- Provided records -
Segment Open

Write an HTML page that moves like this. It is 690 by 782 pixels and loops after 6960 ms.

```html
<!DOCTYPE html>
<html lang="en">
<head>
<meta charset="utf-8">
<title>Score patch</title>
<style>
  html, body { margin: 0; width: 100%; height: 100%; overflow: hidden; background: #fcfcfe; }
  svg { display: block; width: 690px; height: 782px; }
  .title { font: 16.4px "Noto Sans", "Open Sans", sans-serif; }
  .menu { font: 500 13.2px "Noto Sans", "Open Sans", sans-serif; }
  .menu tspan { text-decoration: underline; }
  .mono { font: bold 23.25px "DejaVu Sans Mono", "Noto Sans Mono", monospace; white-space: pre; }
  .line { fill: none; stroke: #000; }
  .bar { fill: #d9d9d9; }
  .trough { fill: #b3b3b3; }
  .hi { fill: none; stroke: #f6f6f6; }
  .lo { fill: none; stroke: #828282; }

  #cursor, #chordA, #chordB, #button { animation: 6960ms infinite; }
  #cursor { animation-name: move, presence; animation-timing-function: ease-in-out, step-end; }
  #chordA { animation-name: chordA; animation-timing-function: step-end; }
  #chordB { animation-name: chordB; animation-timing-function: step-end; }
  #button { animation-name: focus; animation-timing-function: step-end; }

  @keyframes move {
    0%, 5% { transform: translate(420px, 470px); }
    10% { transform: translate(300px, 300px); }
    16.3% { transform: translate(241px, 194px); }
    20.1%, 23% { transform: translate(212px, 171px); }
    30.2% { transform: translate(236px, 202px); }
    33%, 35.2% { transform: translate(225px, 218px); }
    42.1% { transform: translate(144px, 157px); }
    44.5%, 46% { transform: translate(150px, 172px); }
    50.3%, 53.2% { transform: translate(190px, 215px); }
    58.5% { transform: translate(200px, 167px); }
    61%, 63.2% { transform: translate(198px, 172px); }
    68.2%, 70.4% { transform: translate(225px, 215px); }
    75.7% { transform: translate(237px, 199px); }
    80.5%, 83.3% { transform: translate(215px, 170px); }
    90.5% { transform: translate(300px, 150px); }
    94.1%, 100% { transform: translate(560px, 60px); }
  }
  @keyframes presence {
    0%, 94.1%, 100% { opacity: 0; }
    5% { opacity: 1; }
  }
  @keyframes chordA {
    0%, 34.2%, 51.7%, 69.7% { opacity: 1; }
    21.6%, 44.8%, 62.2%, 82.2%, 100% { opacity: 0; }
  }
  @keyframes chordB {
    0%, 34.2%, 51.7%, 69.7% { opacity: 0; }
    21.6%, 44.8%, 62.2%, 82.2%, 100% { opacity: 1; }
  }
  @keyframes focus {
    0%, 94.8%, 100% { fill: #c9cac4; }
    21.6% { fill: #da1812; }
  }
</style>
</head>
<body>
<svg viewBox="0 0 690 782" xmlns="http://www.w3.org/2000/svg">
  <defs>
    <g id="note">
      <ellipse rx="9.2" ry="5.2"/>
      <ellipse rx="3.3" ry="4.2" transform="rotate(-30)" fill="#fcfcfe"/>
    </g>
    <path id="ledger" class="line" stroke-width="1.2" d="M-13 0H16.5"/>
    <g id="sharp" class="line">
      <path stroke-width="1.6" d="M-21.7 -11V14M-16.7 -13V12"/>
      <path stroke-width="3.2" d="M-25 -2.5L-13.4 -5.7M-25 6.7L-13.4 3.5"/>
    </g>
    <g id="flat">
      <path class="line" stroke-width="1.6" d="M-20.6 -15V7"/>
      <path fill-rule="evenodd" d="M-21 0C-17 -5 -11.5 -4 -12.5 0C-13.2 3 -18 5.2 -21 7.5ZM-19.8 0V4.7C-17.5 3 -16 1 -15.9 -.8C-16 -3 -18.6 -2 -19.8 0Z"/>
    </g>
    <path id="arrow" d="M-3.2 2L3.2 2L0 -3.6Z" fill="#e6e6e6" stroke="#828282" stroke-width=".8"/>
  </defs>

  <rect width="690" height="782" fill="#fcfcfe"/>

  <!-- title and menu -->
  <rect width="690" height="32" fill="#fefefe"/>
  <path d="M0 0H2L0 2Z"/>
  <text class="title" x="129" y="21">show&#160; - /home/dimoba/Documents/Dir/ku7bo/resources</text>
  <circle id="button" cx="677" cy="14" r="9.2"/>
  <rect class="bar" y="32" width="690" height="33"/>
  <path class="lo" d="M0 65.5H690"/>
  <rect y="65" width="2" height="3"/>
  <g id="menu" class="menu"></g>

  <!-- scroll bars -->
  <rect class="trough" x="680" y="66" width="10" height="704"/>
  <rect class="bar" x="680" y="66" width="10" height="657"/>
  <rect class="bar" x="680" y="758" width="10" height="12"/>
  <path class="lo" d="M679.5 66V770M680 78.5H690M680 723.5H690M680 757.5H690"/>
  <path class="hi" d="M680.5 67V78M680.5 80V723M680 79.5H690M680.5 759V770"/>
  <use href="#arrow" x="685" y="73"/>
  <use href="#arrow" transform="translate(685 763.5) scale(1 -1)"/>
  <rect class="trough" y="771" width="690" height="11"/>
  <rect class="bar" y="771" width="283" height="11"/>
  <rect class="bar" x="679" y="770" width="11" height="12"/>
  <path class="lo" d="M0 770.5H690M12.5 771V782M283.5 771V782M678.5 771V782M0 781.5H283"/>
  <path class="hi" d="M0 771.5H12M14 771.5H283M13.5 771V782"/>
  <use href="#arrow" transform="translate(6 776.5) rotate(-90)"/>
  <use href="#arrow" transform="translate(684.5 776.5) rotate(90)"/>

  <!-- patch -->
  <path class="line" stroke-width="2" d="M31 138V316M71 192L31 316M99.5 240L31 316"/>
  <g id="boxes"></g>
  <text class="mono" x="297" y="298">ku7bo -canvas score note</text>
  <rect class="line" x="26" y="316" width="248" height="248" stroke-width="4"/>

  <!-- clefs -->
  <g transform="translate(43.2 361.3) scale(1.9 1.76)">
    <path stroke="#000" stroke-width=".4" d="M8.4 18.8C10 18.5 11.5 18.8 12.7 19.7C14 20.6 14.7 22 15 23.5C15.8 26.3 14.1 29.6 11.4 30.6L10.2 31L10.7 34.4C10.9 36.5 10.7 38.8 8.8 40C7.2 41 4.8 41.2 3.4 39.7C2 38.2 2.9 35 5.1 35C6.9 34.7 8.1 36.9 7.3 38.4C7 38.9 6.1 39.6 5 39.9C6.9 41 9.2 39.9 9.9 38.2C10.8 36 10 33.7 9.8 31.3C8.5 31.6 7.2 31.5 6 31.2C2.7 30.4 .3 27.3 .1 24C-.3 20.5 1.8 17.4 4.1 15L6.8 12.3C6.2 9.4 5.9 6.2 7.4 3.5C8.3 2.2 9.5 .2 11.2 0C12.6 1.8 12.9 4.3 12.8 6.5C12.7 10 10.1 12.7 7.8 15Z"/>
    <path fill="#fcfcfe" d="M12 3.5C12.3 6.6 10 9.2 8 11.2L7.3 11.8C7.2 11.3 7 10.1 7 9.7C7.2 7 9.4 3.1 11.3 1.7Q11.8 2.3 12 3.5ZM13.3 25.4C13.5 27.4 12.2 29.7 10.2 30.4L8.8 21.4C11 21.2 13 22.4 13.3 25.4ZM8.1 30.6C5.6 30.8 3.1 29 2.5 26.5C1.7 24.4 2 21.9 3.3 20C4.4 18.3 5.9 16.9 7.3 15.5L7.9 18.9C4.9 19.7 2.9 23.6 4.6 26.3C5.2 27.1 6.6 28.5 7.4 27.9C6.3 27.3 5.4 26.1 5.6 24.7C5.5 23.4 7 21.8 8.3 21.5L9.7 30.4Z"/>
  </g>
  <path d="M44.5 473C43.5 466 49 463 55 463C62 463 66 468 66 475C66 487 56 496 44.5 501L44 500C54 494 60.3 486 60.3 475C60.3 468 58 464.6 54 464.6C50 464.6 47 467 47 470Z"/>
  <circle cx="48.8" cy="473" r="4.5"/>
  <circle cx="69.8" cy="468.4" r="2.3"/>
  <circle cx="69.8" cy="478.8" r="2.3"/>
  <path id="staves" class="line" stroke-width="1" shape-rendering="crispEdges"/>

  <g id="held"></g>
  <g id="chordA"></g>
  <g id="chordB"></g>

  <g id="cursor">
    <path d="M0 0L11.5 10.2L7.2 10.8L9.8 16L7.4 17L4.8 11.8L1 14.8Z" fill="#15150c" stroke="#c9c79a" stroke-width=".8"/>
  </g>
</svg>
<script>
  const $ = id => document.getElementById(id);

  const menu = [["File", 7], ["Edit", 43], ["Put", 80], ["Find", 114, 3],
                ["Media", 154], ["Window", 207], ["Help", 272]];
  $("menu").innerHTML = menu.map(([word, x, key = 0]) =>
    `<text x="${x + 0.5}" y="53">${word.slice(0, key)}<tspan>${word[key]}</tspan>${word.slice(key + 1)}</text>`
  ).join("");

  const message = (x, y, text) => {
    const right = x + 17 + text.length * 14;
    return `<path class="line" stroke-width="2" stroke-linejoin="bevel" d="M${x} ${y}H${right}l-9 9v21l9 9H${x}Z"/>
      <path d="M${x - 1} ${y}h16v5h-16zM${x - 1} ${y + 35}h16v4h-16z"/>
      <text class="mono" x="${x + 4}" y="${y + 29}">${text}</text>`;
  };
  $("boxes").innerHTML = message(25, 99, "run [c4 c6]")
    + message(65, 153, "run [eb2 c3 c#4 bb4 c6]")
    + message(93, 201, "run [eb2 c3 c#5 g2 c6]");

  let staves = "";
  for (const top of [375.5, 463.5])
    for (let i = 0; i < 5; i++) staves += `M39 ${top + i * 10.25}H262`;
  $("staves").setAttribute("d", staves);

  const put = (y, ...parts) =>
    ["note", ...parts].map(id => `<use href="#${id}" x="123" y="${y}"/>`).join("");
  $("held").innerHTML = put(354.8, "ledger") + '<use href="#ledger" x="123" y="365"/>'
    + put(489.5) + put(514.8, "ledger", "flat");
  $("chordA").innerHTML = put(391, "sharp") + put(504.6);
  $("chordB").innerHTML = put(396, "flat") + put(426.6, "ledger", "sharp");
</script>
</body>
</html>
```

Segment Closed

- Assignment -
Copy out each line of the entries that holds "serif".

- Completed exercise -
  .title { font: 16.4px "Noto Sans", "Open Sans", sans-serif; }
  .menu { font: 500 13.2px "Noto Sans", "Open Sans", sans-serif; }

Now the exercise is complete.